Those who enjoy DIY projects and home improvement will feel right at home in a career as a carpenter. There are few jobs in any industry that are more hands-on than carpentry. This role allows you to work on various tasks and projects, from installing cabinets to building wood frames for houses or skyscrapers. Carpenters have mentioned how they often built forts and small furniture projects for fun as kids. This is a great career option if you enjoy creating, learning and juggling many things.

You’ll have to have a good grasp of math, especially geometry and trigonometry, to do well as a carpenter. If possible, it’s a good idea to take advanced mathematics classes in high school. However, you won’t need to get a four-year degree to be a carpenter. Most people move into an apprenticeship to get hands-on training after graduating from high school or getting their GED.


6. Surveyor

Average salary: $70,880

Education level: Bachelor’s degree

Land surveying is a great hands-on career option for those who particularly enjoy being outside. Surveyors measure, inspect and map land and construction sites, studying things like elevation and contour. They also have to examine construction sites for potential hazards, such as terrain stability or areas in danger of landslides. As the expert on a site’s terrain, the surveyor will also have to determine the foundation requirements for any buildings constructed there.

You’ll spend a lot of time working with various surveying tools, as well as software for recording and analyzing the data you collect. If you find maps, the outdoors and activities like hiking interesting, you may enjoy a career as a surveyor. You will need to earn a bachelor’s degree to get started in surveying. Completing an internship or apprenticeship while working toward your degree will help you find a full-time position right out of college.


7. Equipment Operator

Average salary: $62,909

Education level: Job training and certification

Many people who like working with their hands enjoy mechanical equipment and vehicles. If this is you, a job as a construction equipment operator could be a great fit. Equipment operators are responsible for driving the heavy machinery that moves land and materials around construction sites. You would be working with all types of construction apparatus, from steam rollers to the massive cranes used to build skyscrapers.

Training for equipment operators is more varied than other construction careers. The amount of formal education and certification you need will depend on what state you are working in and what specific equipment you are hoping to operate. Of course, those with more training and certifications will have more job opportunities. You can often get training on the job as well as through an apprenticeship program or vocational school.
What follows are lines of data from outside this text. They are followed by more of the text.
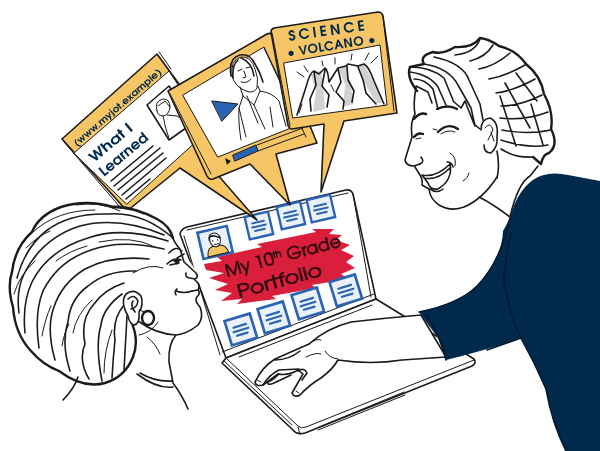
<!DOCTYPE html>
<html lang="en">
<head>
<meta charset="utf-8">
<title>My 10th Grade Portfolio</title>
<style>
:root{--paper:#fff;--ink:#1c1a1b;--gold:#f6c565;--blue:#2a63b4;--navy:#00294b;--navy-deep:#001a33;--red:#d91f3c;--pale:#eaf1fa}
html,body{margin:0;background:var(--paper);overflow:hidden}
svg{display:block;width:600px;height:451px}
.line{fill:none;stroke:var(--ink);stroke-width:1.6;stroke-linecap:round;stroke-linejoin:round}
.thin{stroke-width:1}
.bold{stroke-width:2.4}
.white{fill:var(--paper)}
.gold{fill:var(--gold)}
.ink{fill:var(--ink)}
.blue{fill:var(--blue)}
.blue-line{fill:none;stroke:var(--blue);stroke-width:2;stroke-linecap:round}
text{font-family:"TeX Gyre Adventor","Open Sans",sans-serif;font-weight:700;fill:var(--navy)}
.title{fill:#2b0910;font-weight:400;stroke:#2b0910;stroke-width:.6}
</style>
</head>
<body>
<svg viewBox="0 0 600 451" role="img" aria-label="Two people looking at a laptop showing a student portfolio">
<defs>
<g id="page-icon">
<rect x="-12" y="-12" width="24" height="23" fill="var(--pale)" stroke="var(--blue)" stroke-width="2.4"/>
<path class="blue-line" d="M-6-4H6M-7 0H7M-5 4H5"/>
</g>
</defs>

<g id="laptop">
<path class="line white" d="M180 234Q181 229 187 227L346 190Q351 189 353 194L376 299L226 358Z"/>
<path class="line thin" d="M184 236L220 355M187 230L348 193M222 352L374 294M353 194L371 297"/>
<path class="line white" d="M226 358L376 299L474 359Q477 363 472 366L305 433Q297 435 293 430L222 363Z"/>
<path class="line thin" d="M226 358L298 426Q301 429 306 427L474 360M298 427L300 434M319 427L404 392M318 430L405 395M224 361L292 425M239 357L372 305"/>
</g>

<g id="portfolio">
<path fill="var(--red)" d="M204 264L222 261L217 257L262 247L257 244L316 232L312 229L334 229L329 234L342 235L336 240L350 245L341 250L354 256L346 262L355 268L341 274L348 279L312 285L316 288L272 296L276 299L237 304L242 299L221 301L232 293L215 290L228 284L209 278L224 273L206 270Z"/>
<g transform="translate(227 277) rotate(-15)">
<text class="title" font-size="17" textLength="119" lengthAdjust="spacingAndGlyphs">My 10<tspan font-size="9" dy="-6">th</tspan><tspan dy="6"> Grade</tspan></text>
</g>
<text class="title" font-size="18" transform="translate(239 298) rotate(-15)" textLength="87" lengthAdjust="spacingAndGlyphs">Portfolio</text>
<g id="profile-tile" transform="translate(215 242) rotate(-13)">
<rect x="-15" y="-13" width="30" height="27" fill="var(--pale)" stroke="var(--blue)" stroke-width="2.6"/>
<path class="line thin gold" d="M-10 13Q-9 4-3 4H4Q10 5 11 13Z"/>
<path class="line thin white" d="M-5-4Q-5 5 1 5Q6 4 6-4Q4-9 0-9Q-5-9-5-4Z"/>
<path class="line" d="M-5-3Q-5-8 1-6L6-3"/>
<path class="line thin" d="M-2-2V-1M3-2V-1M-1 2Q1 3 3 2"/>
</g>
<use href="#page-icon" transform="translate(259 226) rotate(-13)"/>
<use href="#page-icon" transform="translate(291 216) rotate(-13)"/>
<use href="#page-icon" transform="translate(321 209) rotate(-13)"/>
<use href="#page-icon" transform="translate(241 330) rotate(-17) scale(1.1)"/>
<use href="#page-icon" transform="translate(274 318) rotate(-17) scale(1.1)"/>
<use href="#page-icon" transform="translate(308 304) rotate(-17) scale(1.1)"/>
<use href="#page-icon" transform="translate(346 291) rotate(-17) scale(1.1)"/>
</g>

<g id="blog-callout">
<path class="line gold" d="M62 139L157 54L215 133L197 151L257 220L180 168L127 211Z"/>
<path class="line thin white" d="M74 153L169 71L208 131L127 204Z"/>
<path class="line thin" d="M64 142L126 214M159 52L171 69"/>
<text font-size="9.5" transform="translate(77 147) rotate(-41)" textLength="113" lengthAdjust="spacingAndGlyphs">(www.myjot.example)</text>
<g transform="translate(94 163) rotate(-40)"><text font-size="14" textLength="52" lengthAdjust="spacingAndGlyphs">What I</text></g>
<g transform="translate(104 177) rotate(-40)"><text font-size="14" textLength="59" lengthAdjust="spacingAndGlyphs">Learned</text></g>
<path class="line white" d="M147 105L169 86L193 123L169 140Z"/>
<path class="line thin" d="M157 111Q154 101 163 99Q170 99 170 107Q169 115 163 116Q158 116 157 111M158 106L165 101L170 107M163 116L164 120Q165 127 169 138M167 115L177 116Q184 119 188 126"/>
<path class="line" d="M111 181L153 146M114 186L160 148M118 190L163 153M122 195L166 158M126 199L150 179"/>
</g>

<g id="video-callout">
<path class="line gold" d="M168 91L267 34Q271 32 273 36L317 143L276 154L290 205L250 164L213 179Q209 180 207 176Z"/>
<path class="line thin white" d="M183 95L264 47L301 124L218 157Z"/>
<path class="line thin" d="M170 94L211 174M264 48L306 137"/>
<path class="blue line thin" style="fill:var(--blue)" d="M212 101L238 104L222 121Z"/>
<g id="video-presenter">
<path class="line thin white" d="M232 76Q230 60 241 57Q251 56 255 69Q259 78 257 88Q254 94 246 91Q235 87 232 76Z"/>
<path class="line" d="M231 76Q228 58 240 55Q250 53 255 64Q260 72 263 82M238 60Q232 65 233 78M241 58Q252 62 254 76"/>
<path class="line thin" d="M238 71L242 69M246 68L250 67M244 71L246 77L243 78M241 82Q247 84 251 79M240 87L243 96M258 86L260 91M243 96L239 108L246 137M243 96L254 105L260 91Q273 93 279 101L286 126M239 108Q238 122 241 140M254 105L265 129M270 107L273 127M247 96L258 123"/>
</g>
<path class="blue line thin" style="fill:var(--blue)" d="M233 155L256 145L258 151L235 161Z"/>
<path class="line thin" d="M257 145L303 128M258 151L304 134"/>
<path class="ink" d="M225 158L231 161L227 165Z"/>
</g>

<g id="science-callout">
<path class="line gold" d="M274 28L378 12Q382 12 383 16L397 113L344 121L321 192L324 124L292 129Q289 129 288 125L271 32Q271 29 274 28Z"/>
<path class="line thin white" d="M284 63L380 45L387 105L293 118Z"/>
<path class="line thin" d="M272 33L290 126M383 17L394 111"/>
<g transform="translate(289 41) rotate(-8)"><text font-size="14" textLength="77" lengthAdjust="spacing">SCIENCE</text></g>
<g transform="translate(288 57) rotate(-9)"><text font-size="12.5" textLength="89" lengthAdjust="spacing">• VOLCANO •</text></g>
<path fill="#d2d2d2" d="M311 75L316 91L313 112L325 109L324 94L321 70ZM338 68L345 84L343 107L354 104L350 82L346 66ZM358 65L365 84L376 103L384 103L372 79L364 65Z"/>
<path class="line" d="M297 115L306 87Q310 72 314 71L319 74L325 68Q328 70 329 82L338 68L346 66L348 64L358 66L364 64Q369 67 374 81L384 104M314 72L316 85L310 99L311 111M325 70L322 86L329 95L327 107M338 69L341 82L336 92L344 101L343 109M347 66L348 80L354 91L352 102M358 67L363 80L366 93L376 104"/>
<path class="line thin" d="M297 72L304 77M304 66L308 72M322 61L323 66M335 58L335 64M352 54L351 60M369 53L365 60M378 56L371 63M331 85L334 91M302 104L299 113"/>
</g>

<g id="student">
<path class="white" d="M62 401L78 377L30 349L12 310L13 262L40 218L80 203L130 210L166 230L190 262L199 275L198 318L183 335L170 345L172 380L188 409Z"/>
<path class="line" d="M170 231Q174 243 180 249L184 262L196 273Q199 277 195 279L190 278M195 280Q201 285 198 290L192 291M198 290Q201 293 197 297Q194 300 200 307Q204 317 198 325Q187 334 176 335Q156 334 138 321"/>
<path class="line" d="M176 335Q168 344 169 362L173 383Q182 395 188 409M172 381Q155 382 140 373M137 374Q157 389 173 387M78 377Q74 389 63 400"/>
<path class="line" d="M169 253Q176 245 182 251M167 264Q174 257 181 260M170 265L179 263M175 260L177 264M177 258L184 254M192 291Q184 294 176 291M177 289Q174 291 176 295M189 278Q185 277 186 273"/>
<path class="ink" d="M173 261Q178 257 180 261L177 264Z"/>
<path class="line bold" d="M173 238Q170 226 157 219Q135 207 113 207Q86 199 61 207Q39 215 32 232Q15 247 12 272Q7 287 13 307Q15 334 31 351Q43 365 59 371Q83 389 105 383Q125 377 133 357Q140 339 130 319"/>
<path class="line" d="M173 238Q142 211 108 214Q69 213 46 231Q25 248 17 278M164 235Q119 216 80 226Q42 238 24 274Q16 291 19 313M168 241Q122 226 88 238Q48 250 32 282Q22 303 25 333M164 249Q121 239 91 250Q58 261 43 291Q34 313 39 348M149 259Q111 255 85 269Q62 283 54 307Q46 328 55 360M136 271Q107 270 88 286Q70 299 68 322Q61 343 70 371M124 283Q105 289 94 304Q80 319 85 344Q78 360 89 379M122 294Q103 308 101 325Q95 345 102 381M124 305Q112 319 115 340Q113 359 112 378M127 316Q126 336 124 370"/>
<path class="line thin" d="M33 232Q57 210 95 210M26 248Q38 236 50 231M14 294Q19 276 35 261M99 242Q132 235 155 247M56 261Q69 251 87 246M42 336Q45 319 51 306M62 346Q64 333 69 324M73 333Q76 315 92 300M104 373Q104 351 112 330M133 273Q149 263 163 268M120 211Q99 201 76 205M143 214Q130 205 113 206"/>
<path class="line white" d="M128 316Q120 302 126 294Q134 288 141 296Q144 305 139 312Q140 324 134 325Q129 323 128 316Z"/>
<path class="line" d="M128 299Q134 293 138 301Q137 308 131 309M133 301Q130 305 135 312"/>
<ellipse class="line bold" cx="148" cy="318" rx="6" ry="7"/>
<path class="line thin" d="M139 310L145 312M160 354Q156 344 147 337M158 322Q151 333 139 335"/>
</g>

<g id="reaching-hand">
<path class="line white" d="M421 315Q386 318 351 322Q327 328 309 344L275 359Q262 367 255 382Q256 387 263 385L278 374Q288 376 298 370L303 374L292 393Q294 398 300 395Q309 385 321 378Q333 369 338 360Q371 365 402 360L446 357Z"/>
<path class="line" d="M263 385Q269 375 279 370L299 369M298 371Q304 367 307 373L302 380M275 360Q289 360 300 351M279 374Q272 381 268 382Q267 386 274 383L291 375"/>
<path class="line thin" d="M338 359Q329 358 325 351M309 344Q316 338 321 340M257 380L261 382M296 391L299 393M306 357Q316 352 321 354"/>
</g>

<g id="teacher">
<path class="white" d="M415 85L409 64L435 49L480 38L523 60L551 107L550 151L535 172L510 217L475 197L440 209L427 183L405 163Z"/>
<path fill="var(--navy)" d="M510 218Q518 187 538 177Q551 171 568 175L600 181V451H566Q551 421 546 389Q535 363 521 338Q487 350 446 360L438 338L419 312Q459 303 477 286Q502 259 503 231Z"/>
<path class="line" style="stroke:var(--navy-deep)" d="M510 218Q500 263 477 286Q459 304 419 312M503 271Q507 309 521 338L487 350M511 234Q504 261 504 287M446 360Q440 334 426 314M566 451Q552 423 546 389Q535 363 521 338"/>
<path class="line" d="M416 87Q413 104 415 114Q410 122 412 137L405 160Q406 166 414 166L420 164M415 167L420 175Q423 180 422 185L429 189Q430 199 439 205Q451 212 464 207Q483 199 497 177"/>
<path class="line" d="M422 175Q436 178 450 164Q453 180 438 189Q430 190 428 183ZM424 178Q437 181 450 168M447 162Q452 162 453 167M430 189Q437 194 443 189M420 164Q425 162 421 157"/>
<path class="line bold" d="M414 119Q420 112 426 114M437 109Q448 104 457 109M438 132Q448 122 458 129M414 137Q418 132 423 134"/>
<path class="line thin" d="M441 134Q448 129 455 132M437 130L433 129M416 139L421 138M450 153Q457 157 455 166M463 181Q468 178 469 173"/>
<path class="line" d="M479 197Q493 204 510 217M538 166L530 176Q518 183 510 217M497 178Q500 166 497 151"/>
<path class="line white" d="M481 130Q481 119 490 118Q499 122 497 137Q498 147 491 153Q484 153 484 145"/>
<path class="line thin" d="M485 128Q490 121 493 130L488 140M491 132L494 141"/>
<path class="line bold" d="M417 91Q406 77 410 67L424 64Q419 56 433 52Q442 55 455 47Q473 48 480 38Q489 39 499 46Q516 50 526 64Q541 76 544 94Q554 112 551 129Q559 145 549 153Q543 154 541 164L533 157"/>
<path class="line" d="M411 67Q431 67 444 78L453 100M410 72Q430 75 438 87L446 105M414 79Q425 79 433 89L438 109M416 86L428 92L432 103M424 64Q449 68 458 85L471 108L475 126M434 57Q463 63 469 80L480 104L483 120M453 101L461 108L465 101L474 124L480 129M480 39Q475 53 455 55M493 45Q486 57 470 61M510 53Q495 66 479 69M525 65Q506 76 489 79M535 79Q513 91 496 93M542 95Q520 106 501 106M548 112Q525 121 500 118M551 130Q529 135 502 130M548 145Q528 149 501 140M532 157Q515 158 501 149M516 73L537 101M505 83L530 128M500 96L516 146M531 104L543 145"/>
</g>
</svg>
</body>
</html>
Pursuing a Career in Construction

The construction industry is overflowing with job opportunities for all types of people. This community is more diverse and innovative than ever, so you will find a niche to grow and develop professionally, no matter your interests. Few sectors can compete when it comes to hands-on jobs.

Whatever path you choose, take time to learn about all the different avenues available to you in construction. Feel free to reach out to local professionals to learn more about their jobs. This is an exciting and welcoming industry, and they will be glad to bring you into the fold.